Under Federal law, chain restaurants and similar food establishments with 20 or more locations (“covered restaurants”) must provide specific nutrition labeling information to customers. The federal law creates a single, national standard for all covered restaurants. These restaurants must clearly post calories for standard menu items on menus, menu boards, and drive-thru boards, along with a succinct statement regarding the suggested daily calorie intake. Similarly, covered restaurants must list calories next to self-serve food items offered in the restaurant, such as at buffets and salad bars. Upon request, covered restaurants must provide additional information in writing to customers, including the following: calories, calories from fat, total fat, saturated fat, cholesterol, sodium, carbohydrates, sugars, dietary fiber, and protein.
However, the law does not apply to the following items: 1) food items not on the menu (such as condiments or other items placed on the table/counter for general use), 2) most alcoholic drinks, 3) daily specials, 4) temporary menu items (on the menu for less than 60 days during the calendar year), 5) custom orders, and 6) customary test marketing items (on the menu for less than 90 days).
The new law contains a “reasonable basis” standard for restaurants to use in developing the nutritional disclosures. This standard will help protect restaurants from unreasonable litigation regarding the accuracy of the disclosures. That standard recognizes that preparing menu items is not an exact science and that the nutritional value of the same menu will vary somewhat from restaurant to restaurant. So long as restaurants base their nutritional calculations on a reasonable basis—such as nutrient databases, cookbooks, or laboratory analyses—they will comply with the law.

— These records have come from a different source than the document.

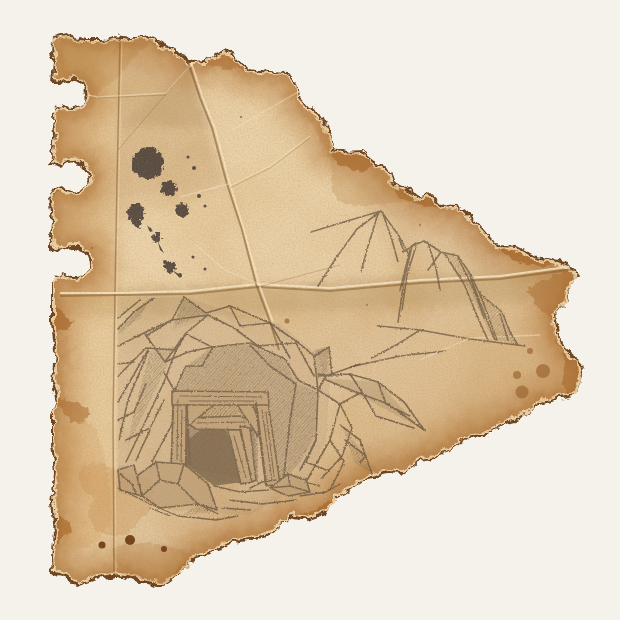
<!DOCTYPE html>
<html lang="en">
<head>
<meta charset="utf-8">
<title>Torn map fragment</title>
<style>
:root{--ground:#f4f2ea;--paper:#dfc096;--paper-light:#ecd6b0;--paper-deep:#c8995f;--burn:#a8682c;--char:#6e4523;--rim:#f3deb6;--pencil:#66533f;--ink:#4b3f3b;--stain:#97602b}
html,body{margin:0;background:var(--ground);overflow:hidden}
svg{display:block;width:620px;height:620px}
.char{fill:var(--char)}
.rim{fill:none;stroke:var(--rim);stroke-width:4}
.shade{fill:none;stroke:var(--burn)}
.burn{fill:var(--burn)}
.dark{fill:none;stroke:#7d5527;stroke-linejoin:round}
.light{fill:none;stroke:#f8e8c8;stroke-linejoin:round}
.pencil{fill:none;stroke:var(--pencil);stroke-width:1.6;stroke-linecap:round;stroke-linejoin:round}
.tone{fill:var(--pencil);stroke:none}
.hatch{fill:url(#hatching);stroke:none}
.timber{fill:#bd9e77}
.ink{fill:var(--ink)}
.stain{fill:var(--stain)}
</style>
</head>
<body>
<svg viewBox="0 0 620 620" role="img" aria-label="Torn piece of old parchment with a pencil sketch of a mine entrance and mountains">
<defs>
<path id="sheet" d="M53 38L66 35 82 41 100 41 112 38 132 40 147 37 163 46 178 53 190 63 205 62 214 56 224 52 235 58 246 70 268 73 287 74 296 84 298 98 311 112 322 120 330 134 332 150 345 153 360 152 374 163 388 172 392 184 410 192 416 199 428 194 441 206 456 207 470 217 485 233 497 247 515 248 535 258 556 262 569 266 577 277 568 290 566 303 554 316 557 335 564 350 578 361 582 378 576 394 556 398 535 404 524 416 505 421 488 434 470 435 452 447 437 457 420 459 404 471 388 470 368 476 352 487 336 497 328 511 309 518 290 515 270 533 250 539 232 541 212 551 193 558 180 573 163 585 140 579 120 574 98 577 78 584 66 575 54 572 53 555 56 530 53 500 56 470 53 440 53 412 58 400 54 380 57 350 53 320 53 280 62 274A17 17 0 1 0 62 250L51 245 53 220 50 192 61 188A17 17 0 1 0 61 165L52 161 55 135 54 110 61 106A16 16 0 1 0 61 82L54 80 56 60 52 50Z"/>
<clipPath id="sheet-clip"><use href="#sheet"/></clipPath>
<linearGradient id="paper-fill" x1="0" y1="0" x2="1" y2="1">
<stop offset="0" stop-color="#dcba8b"/><stop offset=".3" stop-color="#e6cba2"/><stop offset=".6" stop-color="#dfc299"/><stop offset="1" stop-color="#d4a96f"/>
</linearGradient>
<pattern id="hatching" width="5" height="5" patternUnits="userSpaceOnUse" patternTransform="rotate(42)">
<path d="M1 0V5M3.5 0V5" stroke="#66533f" stroke-width="1"/>
</pattern>
<filter id="ragged" x="-5%" y="-5%" width="110%" height="110%">
<feTurbulence type="fractalNoise" baseFrequency=".11" numOctaves="3" seed="4"/>
<feDisplacementMap in="SourceGraphic" scale="9" xChannelSelector="R" yChannelSelector="G"/>
</filter>
<filter id="graphite" x="-5%" y="-5%" width="110%" height="110%">
<feTurbulence type="fractalNoise" baseFrequency=".45" numOctaves="2" seed="9"/>
<feDisplacementMap in="SourceGraphic" scale="2.6" xChannelSelector="R" yChannelSelector="G"/>
</filter>
<filter id="blot" x="-20%" y="-20%" width="140%" height="140%">
<feTurbulence type="fractalNoise" baseFrequency=".22" numOctaves="2" seed="2"/>
<feDisplacementMap in="SourceGraphic" scale="7" xChannelSelector="R" yChannelSelector="G"/>
</filter>
<filter id="grain" x="0" y="0" width="100%" height="100%">
<feTurbulence type="fractalNoise" baseFrequency=".6" numOctaves="3" seed="7"/>
<feColorMatrix values="0 0 0 0 .4 0 0 0 0 .25 0 0 0 0 .1 0 0 0 1.6 -.62"/>
</filter>
<filter id="mottle" x="0" y="0" width="100%" height="100%">
<feTurbulence type="fractalNoise" baseFrequency=".012" numOctaves="4" seed="21"/>
<feColorMatrix values="0 0 0 0 .62 0 0 0 0 .38 0 0 0 0 .15 1.8 0 0 0 -.75"/>
</filter>
<filter id="soft" x="-30%" y="-30%" width="160%" height="160%"><feGaussianBlur stdDeviation="10"/></filter>
<filter id="softer" x="-10%" y="-10%" width="120%" height="120%"><feGaussianBlur stdDeviation="4"/></filter>
</defs>

<rect width="620" height="620" fill="#f4f2ea"/>

<g id="parchment" filter="url(#ragged)">
<use href="#sheet" class="char" x="-2" y="3"/>
<use href="#sheet" class="char" x="1" y="-2"/>
<g clip-path="url(#sheet-clip)">
<use href="#sheet" fill="url(#paper-fill)"/>
<rect id="mottling" x="40" y="25" width="550" height="570" filter="url(#mottle)" opacity=".55"/>
<g id="fold-facets" filter="url(#softer)">
<path d="M190 62L257 283 400 276 330 140 290 78Z" fill="#f3deb8" opacity=".35"/>
<path d="M190 62L228 184 118 200V60Z" fill="#a67c4a" opacity=".12"/>
<path d="M50 292L257 285 575 269V300L257 314 50 318Z" fill="#8e6534" opacity=".17"/>
<path d="M116 225L228 190 255 280 116 288Z" fill="#f5e2bd" opacity=".35"/>
<path d="M118 125L190 66 212 128Z" fill="#8e6534" opacity=".16"/>
<path d="M40 30H116V590H40Z" fill="#eccb95" opacity=".28"/>
</g>
<use href="#sheet" class="shade" stroke-width="46" opacity=".38" filter="url(#soft)"/>
<use href="#sheet" class="shade" stroke-width="16" opacity=".42" filter="url(#softer)"/>
<g id="edge-burns" class="burn" opacity=".75">
<path d="M329 136L333 152 360 152 376 164 362 172 340 165 330 152Z"/>
<path d="M392 180L412 191 430 194 444 207 425 205 400 199Z"/>
<path d="M494 245L535 257 556 262 546 267 515 262Z"/>
<path d="M578 268L562 272 540 281 527 290 534 302 552 320 568 303Z" opacity=".6"/>
<path d="M555 340L566 362 562 382 570 397 590 392 584 360Z" opacity=".8"/>
<path d="M50 300L62 312 73 322 66 331 50 330Z"/>
<path d="M50 385L66 402 90 406 86 420 70 425 62 408 50 405Z" opacity=".7"/>
<path d="M50 514L68 520 71 530 60 538 50 560Z"/>
<path d="M50 180L64 188 50 198ZM285 515L312 512 336 497 328 516 306 523Z"/>
<path d="M163 588L180 565 212 549 190 564ZM190 62L215 66 246 72 236 54 222 50Z" opacity=".6"/>
</g>
<use href="#sheet" class="rim" opacity=".85"/>
</g>
</g>

<g id="water-stains" clip-path="url(#sheet-clip)" filter="url(#blot)">
<path d="M80 470Q95 455 116 470L150 480Q160 505 140 520 125 545 96 530 82 510 96 498 76 490 80 470Z" fill="#b8752e" opacity=".2"/>
<path d="M62 425Q90 410 100 440T112 520Q90 560 62 545Z" fill="#c58a45" opacity=".2"/>
<path d="M60 35L150 40 115 80 90 98 60 70Z" fill="#a8682c" opacity=".18"/>
<path d="M300 110Q335 150 332 180T370 205L420 200 360 155Z" fill="#b57c3c" opacity=".25"/>
<path d="M112 548Q150 535 196 556L165 585 120 575Z" fill="#a8682c" opacity=".22"/>
</g>

<g id="creases" clip-path="url(#sheet-clip)">
<path class="dark" d="M120 40L117 180 115 290 113 420 114 578" stroke-width="1.4" opacity=".5"/>
<path class="light" d="M122 40L119 180 117 290 115 420 116 578" stroke-width="1" opacity=".4"/>
<path class="dark" d="M60 296L120 295 190 294 258 287 330 291 420 283 500 279 575 269" stroke-width="2" opacity=".5"/>
<path class="light" d="M60 293L120 293 190 291 258 284 330 288 420 280 500 276 575 266" stroke-width="2.2" opacity=".85"/>
<path class="dark" d="M188 62L200 98 212 128 227 184 242 230 256 284 270 322 279 350" stroke-width="2" opacity=".55"/>
<path class="light" d="M191 62L203 98 215 128 230 184 244 230 259 284 273 322" stroke-width="1.8" opacity=".75"/>
<path class="light" d="M229 186L270 166 310 136M62 90L98 97 166 93 190 66M232 130L298 92M259 284L225 270 196 245M228 184L180 197M420 360L470 338 540 335" stroke-width="1.3" opacity=".5"/>
<path class="dark" d="M230 188L270 168 310 138M98 98L166 95M118 150L190 66M258 287L340 265M150 42L188 62" stroke-width="1" opacity=".28"/>
</g>

<g id="mountains" class="pencil" filter="url(#graphite)" opacity=".72">
<path d="M311 232L344 222 381 211 399 236 409 255M381 211L357 229 336 258 318 286M378 214L368 246 361 272M383 214L392 240 398 262"/>
<path d="M398 322L404 280 412 246 424 241 441 252 458 256 469 272 480 294 502 312 510 332 518 345"/>
<path d="M399 238L404 252 416 243M416 246L407 275 402 310M441 252L428 270M445 254L464 284 478 318 488 340M458 258L474 290 484 318M470 276L486 318 495 340M480 294L497 340M428 243L436 268 440 290M500 314L508 340M410 250L400 290"/>
<path d="M378 326L420 330 470 339 525 346M420 330L398 344 372 358M350 367L400 356 445 351"/>
<path class="hatch" d="M441 252L458 256 480 294 502 312 516 344 492 338 470 290Z" opacity=".45"/>
</g>

<g id="mine-entrance" class="pencil" filter="url(#graphite)" opacity=".78">
<g id="rock-tone" opacity=".2">
<path class="tone" d="M118 330L152 298 186 297 230 312 280 324 312 350 330 380 326 440 306 482 250 515 170 510 118 492Z" opacity=".55"/>
<path class="tone" d="M172 393L186 366 213 347 250 345 285 360 296 380 318 390 316 440 286 480 270 482 268 393Z"/>
<path class="tone" d="M118 330L152 300 122 334ZM182 298L210 318 172 330ZM314 350L330 346 326 376ZM322 378L378 382 420 428 372 402Z"/>
</g>
<g id="rock-hatching" opacity=".5">
<path class="hatch" d="M174 392L188 366 212 346 250 345 284 360 296 384 294 420 284 476 272 482 268 392Z"/>
<path class="hatch" d="M118 326L150 298 140 318 118 334ZM184 297L206 314 174 326ZM312 352L328 346 330 376 318 376ZM150 352L176 346 164 372 128 446 134 410Z"/>
<path class="hatch" d="M296 384L318 392 314 436 298 466 286 474ZM118 466L134 465 148 500 122 488ZM208 486L216 512 180 516 206 500ZM342 425L362 452 372 474 354 462Z"/>
</g>
<g id="cliffs">
<path d="M118 329L134 312 154 298M118 318L140 300M118 346L150 330 172 320 184 297 206 313 230 306 270 323 300 344 314 356 329 347 332 376 318 374"/>
<path d="M146 336L172 320 208 315 186 333 165 362 145 334M118 376L146 348 176 350 186 334 212 347 250 343 285 359 298 380 318 390 326 376"/>
<path d="M118 402L148 350M165 362L188 352 212 347M208 315L234 328 258 346M230 306L240 326 270 323M258 346L296 343 314 376M270 323L290 358"/>
<path d="M148 352L128 400 119 440M176 350L164 382 146 420 126 462M164 372L174 390 172 424 152 462M118 420L134 412 146 384M126 440L150 428 164 400M118 364L134 362M136 460L150 430"/>
<path d="M213 347L202 366 186 366 174 392M250 345L270 366 296 384M296 384L290 420 284 476M318 390L316 440 300 470M314 356L318 390 340 404 330 440 306 482"/>
<path d="M318 376L350 374 378 382 404 402 425 431M326 380L356 392 388 404 424 430M350 374L362 392 340 404M378 382L386 404 410 416M362 392L376 416 414 428M326 376L360 364"/>
<path d="M340 404L352 428 342 456 322 478M340 425L360 440 372 474M345 440L366 456 360 462M330 440L344 462 330 490M316 440L306 462 326 470"/>
</g>
<g id="tunnel">
<path d="M186 430L194 416 226 416 254 420 258 482 186 468Z" class="tone" opacity=".3"/>
<path d="M188 440L202 428 226 430 230 440 242 482 214 486 188 466Z" class="tone" opacity=".8"/>
<path class="hatch" d="M187 405H258V482H187Z" opacity=".7"/>
</g>
<g id="timbers">
<path class="timber" d="M190 418L240 416 254 422 252 430 196 429 189 424Z"/>
<path class="timber" d="M228 430H240L252 482 241 484ZM240 426L250 428 256 480 252 482Z"/>
<path class="timber" d="M187 404H215L188 426ZM236 403H252L260 424 258 436Z"/>
<path class="timber" d="M174 393L186 391 187 466 171 464ZM256 402L268 402 280 484 266 486Z"/>
<path class="timber" d="M172 391L268 392 269 405 172 405Z"/>
<path d="M178 400L177 460M182 410L181 462M262 410L272 480M266 412L274 476M180 396L262 397M190 401L256 401M234 436L246 478M196 423L246 422" stroke-width="1"/>
<path d="M188 430L190 464M187 405L186 466M256 404L266 484" stroke-width="2.4"/>
</g>
<g id="boulders">
<path class="timber" d="M134 478L156 462 184 464 208 484 217 510 198 504 160 508 142 496Z"/>
<path class="timber" d="M118 470L134 465 142 496 120 490ZM270 488L288 474 306 480 310 492 288 496Z"/>
<path d="M156 462L160 480 142 496M184 464L178 484 198 504M160 480L178 484M120 474L132 484 136 494M288 474L290 486 310 492M270 488L290 486M250 488L262 482 276 480"/>
<path d="M118 488L150 504 178 516 216 520 238 516M198 504L218 514M214 486L240 492 268 490M230 500L262 504 296 500M222 508L250 510M300 496L326 492 340 484M306 482L320 486M150 508L170 516" stroke-width="1.3"/>
</g>
</g>

<g id="ink-blots" class="ink" opacity=".9">
<g filter="url(#blot)">
<circle cx="148" cy="163" r="16"/><circle cx="169" cy="189" r="8"/><circle cx="136" cy="212" r="9"/><circle cx="137" cy="222" r="5"/><circle cx="182" cy="210" r="7"/><ellipse cx="157" cy="238" rx="4" ry="6"/><circle cx="170" cy="267" r="6"/>
</g>
<path d="M147 225L153 231 150 232ZM158 242L164 253 160 250ZM172 270L182 276 180 278Z"/>
<circle cx="188" cy="157" r="1.5"/><circle cx="194" cy="168" r="2"/><circle cx="199" cy="196" r="2"/><circle cx="205" cy="206" r="1.5"/><circle cx="193" cy="257" r="1.5"/><circle cx="205" cy="269" r="1.5"/><circle cx="165" cy="262" r="2"/><circle cx="180" cy="275" r="2"/><circle cx="150" cy="229" r="1.5"/>
</g>

<g id="rust-spots" class="stain">
<g opacity=".65"><circle cx="543" cy="371" r="7"/><circle cx="522" cy="392" r="6.5"/><circle cx="517" cy="375" r="4"/><circle cx="530" cy="351" r="3"/></g>
<g fill="#74431c"><circle cx="130" cy="540" r="5"/><circle cx="102" cy="545" r="3.5"/><circle cx="164" cy="549" r="3"/></g>
<g opacity=".7"><circle cx="287" cy="321" r="2.5"/><circle cx="241" cy="117" r="1.2"/><circle cx="367" cy="305" r="1"/><circle cx="92" cy="248" r="1"/><circle cx="420" cy="225" r="1"/></g>
</g>

<g clip-path="url(#sheet-clip)"><rect id="paper-grain" x="40" y="25" width="550" height="570" filter="url(#grain)" opacity=".28"/></g>
</svg>
</body>
</html>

Covered restaurants will not be required to comply with the Federal law until the FDA finalizes the governing regulations. However, certain states and municipalities already have laws requiring nutrition disclosure. Covered restaurants are exempt from these laws to the extent such laws are inconsistent with Federal law. Other restaurants that register with the FDA and voluntarily comply with the Federal law will also be exempt from inconsistent state and local laws.